Jamie Sturgeon has continued to search out details of the life of Richard Sheldon, author of Poor Prisoner’s Defense, a mystery novel published in England in 1949. Bill Deeck’s review appeared here on this blog earlier this week.

RICHARD SHELDON Poor Prisoner's Defence

   To this end Jamie has purchased a copy of Harsh Evidence, Sheldon’s second book and final crime novel, and with some success to show for it. A photo of the author is shown to the right, along with the biographical blurb I’ve transcribed and posted below.

   There seems to be sufficient detail here to track down more about Richard Sheldon; indeed if more is learned that may be of general interest, I’ll report about it here.

   A north-countryman by birth and residence, Richard Sheldon was educated at a North of England public school and at Oxford. His is in his “middle forties,” married, with one child. His recreations include forestry, shooting and fishing; he is interested in painting but not in music.

   So much for conventional biographical details! They relate to a man who has at one time been a barrister, university Don, free-lance journalist, a rather amateurish soldier and even a member of a Rural District Council. Of all the occupations in which he has been engaged, Richard Sheldon finds writing at once the most exasperating, the most demanding and the most enthralling.

   His first novel, Poor Prisoner’s Defence, published in 1949, was not written until he found himself for some months in a military hospital during the war. “Richard Sheldon is to be commended to the connoisseur of thrillers,” said the Daily Telegraph; while Maurice Richardson of The Observer wrote: “One of the most promising first crime stories for many months … Don’t miss!”

[UPDATE] 07-09-11.   Jamie has just sent me a cover scan for Sheldon’s second book.
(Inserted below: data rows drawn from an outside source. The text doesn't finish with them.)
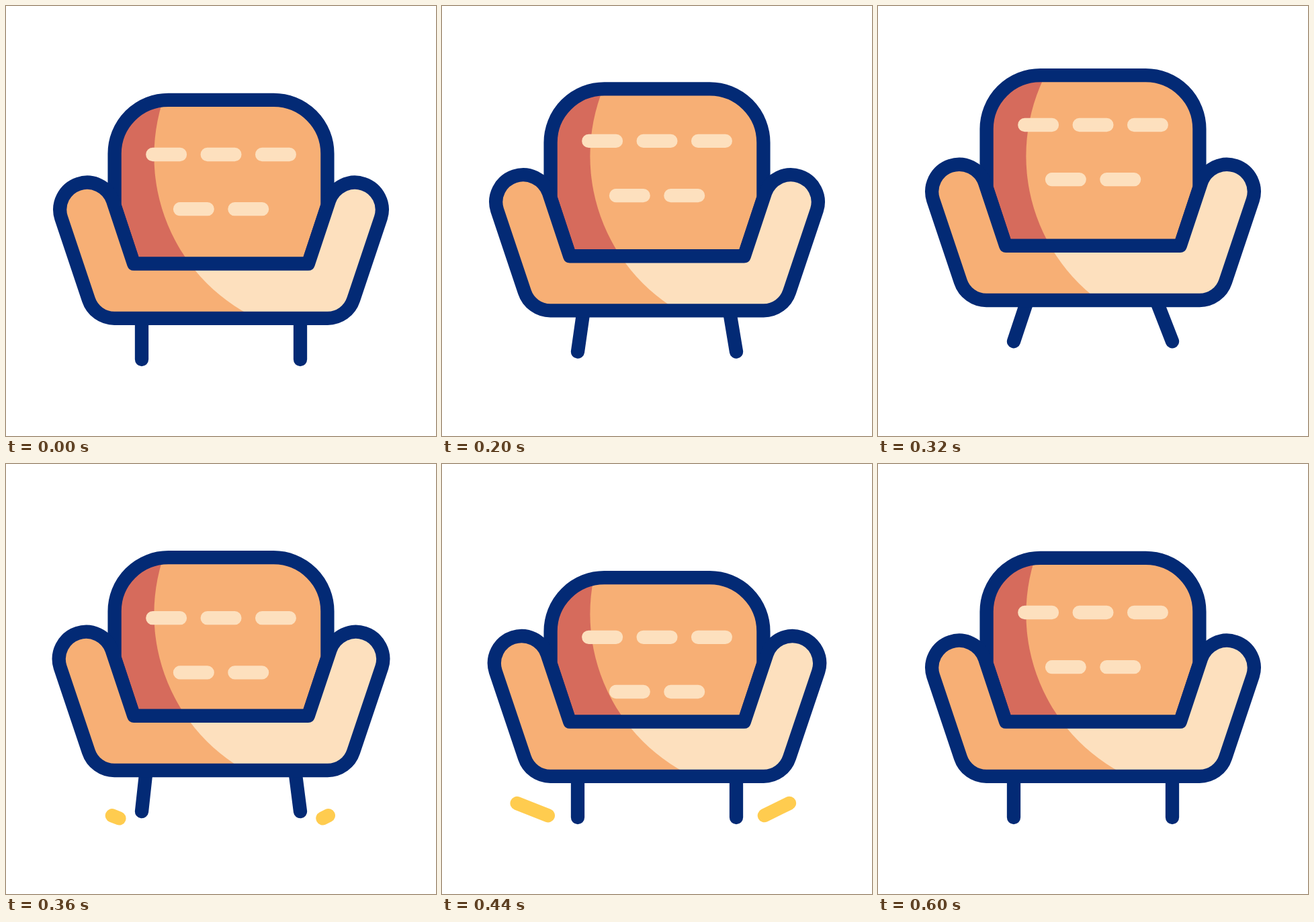
Animation, 640 px wide and 640 px high, one loop 1480 ms. Source, as an HTML page:

```html
<!DOCTYPE html>
<html lang="en">
<head>
<meta charset="utf-8">
<title>Bouncing sofa</title>
<style>
  html, body { margin: 0; height: 100%; overflow: hidden; background: #fff; }
  svg { display: block; width: 100%; height: 100%; }
  path { fill: none; stroke-width: 20.3; stroke-linecap: round; stroke-linejoin: round; }
  .line { stroke: #032a75; }
  .spark { stroke: #ffcc4f; }
  .button { stroke: #fde0be; }
</style>
</head>
<body>
<svg viewBox="0 0 640 640">
  <defs>
    <clipPath id="backClip"><path id="backShape"/></clipPath>
    <clipPath id="seatClip"><path id="seatShape"/></clipPath>
  </defs>
  <path id="legs" class="line"/>
  <g clip-path="url(#backClip)">
    <rect width="640" height="640" fill="#d66b5c"/>
    <circle cx="488.4" cy="223.2" r="268" fill="#f7af75"/>
  </g>
  <path id="buttons" class="button" d="M218.3 221h40.7M299.7 221h40.7M381.1 221h40.7M259 302.2h40.7M340.4 302.2h40.7"/>
  <path id="backLine" class="line"/>
  <g clip-path="url(#seatClip)">
    <rect width="640" height="640" fill="#f7af75"/>
    <circle cx="488.4" cy="223.2" r="268" fill="#fde0be"/>
  </g>
  <path id="seatLine" class="line"/>
  <path id="sparks" class="spark"/>
</svg>
<script>
const LOOP = 1480, STEP = 40;
const $ = id => document.getElementById(id);
const draw = (id, d) => $(id).setAttribute('d', d);

// Vertical offsets as [ms, px] keys
const seatKeys = [[120, 0], [160, -6.3], [280, -21.8], [320, -26.8], [360, -8.8], [400, 0]];
const backKeys = [[120, 0], [160, -9.6], [280, -30.2], [320, -36.7], [360, -0.6], [400, 36.7], [600, 0]];
const buttonKeys = [[120, 0], [160, -12], [280, -36.2], [320, -44], [360, 8.2], [400, 46], [600, 0]];
const armKeys = [[320, 0], [400, 8.2], [600, 0]];

function at(keys, t) {
  if (t <= keys[0][0]) return 0;
  const i = keys.findIndex(k => k[0] >= t);
  if (i < 0) return 0;
  const [t0, a] = keys[i - 1], [t1, b] = keys[i];
  return a + (b - a) * (t - t0) / (t1 - t0);
}

function smooth(x) {
  x = Math.min(1, Math.max(0, x));
  return x * x * (3 - 2 * x);
}

function backPath(top, seat) {
  const y = 139.8 + top;
  return `M190.2 ${383.7 + seat}L161.6 ${297 + seat}V${y + 80}A80 80 0 0 1 241.6 ${y}` +
    `H398.4A80 80 0 0 1 478.4 ${y + 80}V${297 + seat}L449.8 ${383.7 + seat}Z`;
}

function seatPath(y, reach) {
  const dx = reach * 0.36, inner = 289.6 + y - reach, outer = 315.3 + y - reach;
  return `M190.2 ${383.7 + y}H449.8L${481.1 + dx} ${inner}` +
    `A40.5 40.5 0 0 1 ${557.9 + dx} ${outer}L517.1 ${437 + y}` +
    `A40.5 40.5 0 0 1 478.7 ${464.8 + y}H161.3A40.5 40.5 0 0 1 122.9 ${437 + y}` +
    `L${82.1 - dx} ${outer}A40.5 40.5 0 0 1 ${158.9 - dx} ${inner}Z`;
}

function sparkPath(x, y, dx, dy, head, tail) {
  return `M${x + dx * tail} ${y + dy * tail}L${x + dx * head} ${y + dy * head}`;
}

function render(t) {
  const seat = at(seatKeys, t), top = at(backKeys, t);
  const back = backPath(top, seat), base = seatPath(seat, at(armKeys, t));
  draw('backShape', back);
  draw('backLine', back);
  draw('seatShape', base);
  draw('seatLine', base);
  $('buttons').setAttribute('transform', `translate(0 ${at(buttonKeys, t)})`);

  const hip = 464.8 + seat, foot = 526 + seat;
  draw('legs', `M${202 - 0.76 * seat} ${hip}L202 ${foot}M${438 + 0.89 * seat} ${hip}L438 ${foot}`);

  const head = smooth((t - 320) / 160), tail = smooth((t - 400) / 160);
  draw('sparks', head > tail
    ? sparkPath(168.4, 527.4, -67.3, -26.6, head, tail) + sparkPath(471.4, 527.3, 54, -26.6, head, tail)
    : '');
}

function frame(now) {
  render(Math.floor(now % LOOP / STEP) * STEP);
  requestAnimationFrame(frame);
}
render(0);
requestAnimationFrame(frame);
</script>
</body>
</html>
```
Here it is:

RICHARD SHELDON Poor Prisoner's Defence

[UPDATE #2] 07-15-11.   John Herrington has inquired of Random House, current holder of the Hutchinson archives, and he reports back that “Richard Sheldon” is a pseudonym; his real name bears no resemblance to it.

   (Random House cannot say more, because of a data protection act, or so I’m told.)